Assignment ▸
Before copying, remove every picture, and then repeat all entries below precisely as written.

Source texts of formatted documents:

┏━━

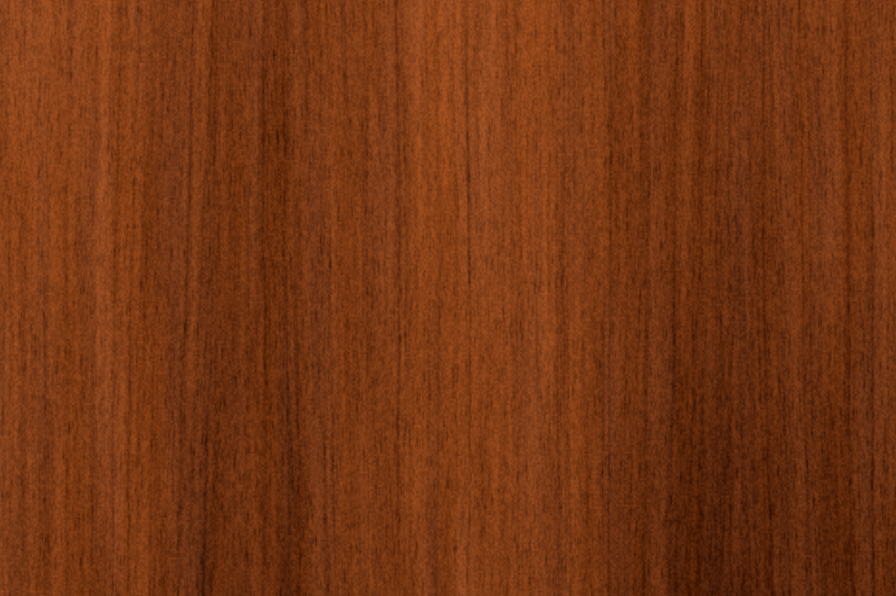
Reproduce this texture procedurally as a Shadertoy shader.

```glsl
// Reddish walnut veneer: vertical grain, two arched hearts, dark growth lines and short pores.

const vec3 DARK_BROWN = vec3(0.335, 0.138, 0.038);
const vec3 WARM_AMBER = vec3(0.560, 0.272, 0.108);
const vec3 DUSTY_SHEEN = vec3(0.006, 0.010, 0.018);

float hash(vec2 p) {
    vec3 q = fract(vec3(p.xyx) * 0.1031);
    q += dot(q, q.yzx + 33.33);
    return fract((q.x + q.y) * q.z);
}

// Smooth value noise, from -1 to 1
float softNoise(vec2 p) {
    vec2 cell = floor(p), f = fract(p);
    f = f * f * (3.0 - 2.0 * f);
    float low = mix(hash(cell), hash(cell + vec2(1, 0)), f.x);
    float high = mix(hash(cell + vec2(0, 1)), hash(cell + vec2(1, 1)), f.x);
    return 2.0 * mix(low, high, f.y) - 1.0;
}

float bell(float x, float center, float width) {
    float d = (x - center) / width;
    return exp(-d * d);
}

// One-dimensional cellular noise: irregular lines of varying strength
float growthLines(float x, float width, float seed) {
    float id = floor(x), ink = 0.0;
    for (int i = -1; i <= 1; i++) {
        float n = id + float(i);
        float center = n + 0.1 + 0.8 * hash(vec2(n, seed));
        float strength = hash(vec2(n, seed + 7.0));
        ink = max(ink, strength * bell(x, center, width));
    }
    return ink;
}

// Cellular noise in stretched cells: short vertical dashes
float pores(vec2 p, float seed) {
    vec2 cell = floor(p);
    float ink = 0.0;
    for (int j = -1; j <= 1; j++) {
        for (int i = -1; i <= 1; i++) {
            vec2 n = cell + vec2(i, j);
            vec2 center = n + vec2(hash(n + seed), hash(n + seed + 19.0));
            float strength = smoothstep(0.35, 1.0, hash(n + seed + 41.0));
            vec2 d = (p - center) / vec2(0.28, 0.42);
            ink = max(ink, strength * exp(-dot(d, d)));
        }
    }
    return ink;
}

// Layered sines that make the grain drift sideways
float sway(vec2 p) {
    return 0.004 * sin(2.3 * p.y + 5.0 * p.x)
         + 0.0015 * sin(7.1 * p.y + 17.0 * p.x + 1.3)
         + 0.0006 * sin(23.0 * p.y + 41.0 * p.x);
}

// Lines near a heart spread apart toward the bottom
float spread(vec2 p, float heart, float width) {
    return (p.x - heart) * 0.3 * (0.6 - p.y) * bell(p.x, heart, width);
}

// Narrow arches that close around a heart
float arches(vec2 p, float heart, float seed) {
    float r = length(vec2(p.x - heart, 0.012)) + 0.045 * p.y;
    r += 0.0015 * softNoise(p * vec2(30.0, 6.0) + seed);
    return growthLines(r * 62.0, 0.13, seed) * bell(p.x, heart, 0.085);
}

// Broad light and dark zones across the board
float broadTone(vec2 uv) {
    float tone = 0.74 + 0.32 * (uv.y - 0.5);
    tone -= 0.38 * bell(uv.x, 0.275, 0.10);
    tone -= 0.40 * bell(uv.x, 0.83, 0.13);
    tone += 0.14 * bell(uv.x, 0.52, 0.10);
    tone += 0.06 * bell(uv.x, 0.06, 0.10);
    tone -= 0.27 * smoothstep(0.5, 1.0, uv.x) * smoothstep(0.7, 0.0, uv.y);
    tone -= 0.12 * smoothstep(0.86, 1.0, uv.x);
    return tone;
}

void mainImage(out vec4 fragColor, in vec2 fragCoord) {
    vec2 uv = fragCoord / iResolution.xy;
    vec2 p = fragCoord / iResolution.y;
    float aspect = iResolution.x / iResolution.y;
    float leftHeart = 0.275 * aspect, rightHeart = 0.825 * aspect;

    // Grain coordinate follows the drift and the hearts
    float grain = p.x + sway(p) - spread(p, leftHeart, 0.16) - spread(p, rightHeart, 0.16);

    // Streaks from wide to hair-thin
    float tone = broadTone(uv);
    tone += 0.12 * softNoise(vec2(grain * 19.0 + 4.0, p.y * 0.7));
    tone += 0.12 * softNoise(vec2(grain * 52.0 + 9.0, p.y * 1.3));
    tone += 0.17 * softNoise(vec2(grain * 140.0 + 31.0, p.y * 5.0));

    // Growth lines and arches
    float broken = 0.75 + 0.25 * softNoise(vec2(grain * 60.0, p.y * 14.0));
    tone -= 0.36 * broken * growthLines(grain * 29.0, 0.08, 3.0);
    tone -= 0.24 * broken * growthLines(grain * 64.0, 0.14, 11.0);
    tone -= 0.30 * (arches(p, leftHeart, 23.0) + arches(p, rightHeart, 37.0));

    // Pores and fine surface grain
    float speckle = softNoise(p * vec2(310.0, 270.0));
    tone -= 0.40 * pores(vec2(grain * 135.0, p.y * 34.0), 5.0);
    tone -= 0.24 * pores(vec2(grain * 190.0, p.y * 70.0), 73.0);
    tone += 0.22 * speckle;
    tone += 0.10 * softNoise(p * vec2(190.0, 120.0) + 57.0);

    // Dark to amber, with a faint dusty sheen in wide patches
    vec3 wood = mix(DARK_BROWN, WARM_AMBER, clamp(tone + 0.08, -0.5, 1.35));
    wood += DUSTY_SHEEN * softNoise(vec2(grain * 40.0, p.y * 3.0) + 83.0);
    fragColor = vec4(wood, 1.0);
}
```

┗━━

Response box ▸
Reproduce this texture procedurally as a Shadertoy shader.

```glsl
// Reddish walnut veneer: vertical grain, two arched hearts, dark growth lines and short pores.

const vec3 DARK_BROWN = vec3(0.335, 0.138, 0.038);
const vec3 WARM_AMBER = vec3(0.560, 0.272, 0.108);
const vec3 DUSTY_SHEEN = vec3(0.006, 0.010, 0.018);

float hash(vec2 p) {
    vec3 q = fract(vec3(p.xyx) * 0.1031);
    q += dot(q, q.yzx + 33.33);
    return fract((q.x + q.y) * q.z);
}

// Smooth value noise, from -1 to 1
float softNoise(vec2 p) {
    vec2 cell = floor(p), f = fract(p);
    f = f * f * (3.0 - 2.0 * f);
    float low = mix(hash(cell), hash(cell + vec2(1, 0)), f.x);
    float high = mix(hash(cell + vec2(0, 1)), hash(cell + vec2(1, 1)), f.x);
    return 2.0 * mix(low, high, f.y) - 1.0;
}

float bell(float x, float center, float width) {
    float d = (x - center) / width;
    return exp(-d * d);
}

// One-dimensional cellular noise: irregular lines of varying strength
float growthLines(float x, float width, float seed) {
    float id = floor(x), ink = 0.0;
    for (int i = -1; i <= 1; i++) {
        float n = id + float(i);
        float center = n + 0.1 + 0.8 * hash(vec2(n, seed));
        float strength = hash(vec2(n, seed + 7.0));
        ink = max(ink, strength * bell(x, center, width));
    }
    return ink;
}

// Cellular noise in stretched cells: short vertical dashes
float pores(vec2 p, float seed) {
    vec2 cell = floor(p);
    float ink = 0.0;
    for (int j = -1; j <= 1; j++) {
        for (int i = -1; i <= 1; i++) {
            vec2 n = cell + vec2(i, j);
            vec2 center = n + vec2(hash(n + seed), hash(n + seed + 19.0));
            float strength = smoothstep(0.35, 1.0, hash(n + seed + 41.0));
            vec2 d = (p - center) / vec2(0.28, 0.42);
            ink = max(ink, strength * exp(-dot(d, d)));
        }
    }
    return ink;
}

// Layered sines that make the grain drift sideways
float sway(vec2 p) {
    return 0.004 * sin(2.3 * p.y + 5.0 * p.x)
         + 0.0015 * sin(7.1 * p.y + 17.0 * p.x + 1.3)
         + 0.0006 * sin(23.0 * p.y + 41.0 * p.x);
}

// Lines near a heart spread apart toward the bottom
float spread(vec2 p, float heart, float width) {
    return (p.x - heart) * 0.3 * (0.6 - p.y) * bell(p.x, heart, width);
}

// Narrow arches that close around a heart
float arches(vec2 p, float heart, float seed) {
    float r = length(vec2(p.x - heart, 0.012)) + 0.045 * p.y;
    r += 0.0015 * softNoise(p * vec2(30.0, 6.0) + seed);
    return growthLines(r * 62.0, 0.13, seed) * bell(p.x, heart, 0.085);
}

// Broad light and dark zones across the board
float broadTone(vec2 uv) {
    float tone = 0.74 + 0.32 * (uv.y - 0.5);
    tone -= 0.38 * bell(uv.x, 0.275, 0.10);
    tone -= 0.40 * bell(uv.x, 0.83, 0.13);
    tone += 0.14 * bell(uv.x, 0.52, 0.10);
    tone += 0.06 * bell(uv.x, 0.06, 0.10);
    tone -= 0.27 * smoothstep(0.5, 1.0, uv.x) * smoothstep(0.7, 0.0, uv.y);
    tone -= 0.12 * smoothstep(0.86, 1.0, uv.x);
    return tone;
}

void mainImage(out vec4 fragColor, in vec2 fragCoord) {
    vec2 uv = fragCoord / iResolution.xy;
    vec2 p = fragCoord / iResolution.y;
    float aspect = iResolution.x / iResolution.y;
    float leftHeart = 0.275 * aspect, rightHeart = 0.825 * aspect;

    // Grain coordinate follows the drift and the hearts
    float grain = p.x + sway(p) - spread(p, leftHeart, 0.16) - spread(p, rightHeart, 0.16);

    // Streaks from wide to hair-thin
    float tone = broadTone(uv);
    tone += 0.12 * softNoise(vec2(grain * 19.0 + 4.0, p.y * 0.7));
    tone += 0.12 * softNoise(vec2(grain * 52.0 + 9.0, p.y * 1.3));
    tone += 0.17 * softNoise(vec2(grain * 140.0 + 31.0, p.y * 5.0));

    // Growth lines and arches
    float broken = 0.75 + 0.25 * softNoise(vec2(grain * 60.0, p.y * 14.0));
    tone -= 0.36 * broken * growthLines(grain * 29.0, 0.08, 3.0);
    tone -= 0.24 * broken * growthLines(grain * 64.0, 0.14, 11.0);
    tone -= 0.30 * (arches(p, leftHeart, 23.0) + arches(p, rightHeart, 37.0));

    // Pores and fine surface grain
    float speckle = softNoise(p * vec2(310.0, 270.0));
    tone -= 0.40 * pores(vec2(grain * 135.0, p.y * 34.0), 5.0);
    tone -= 0.24 * pores(vec2(grain * 190.0, p.y * 70.0), 73.0);
    tone += 0.22 * speckle;
    tone += 0.10 * softNoise(p * vec2(190.0, 120.0) + 57.0);

    // Dark to amber, with a faint dusty sheen in wide patches
    vec3 wood = mix(DARK_BROWN, WARM_AMBER, clamp(tone + 0.08, -0.5, 1.35));
    wood += DUSTY_SHEEN * softNoise(vec2(grain * 40.0, p.y * 3.0) + 83.0);
    fragColor = vec4(wood, 1.0);
}
```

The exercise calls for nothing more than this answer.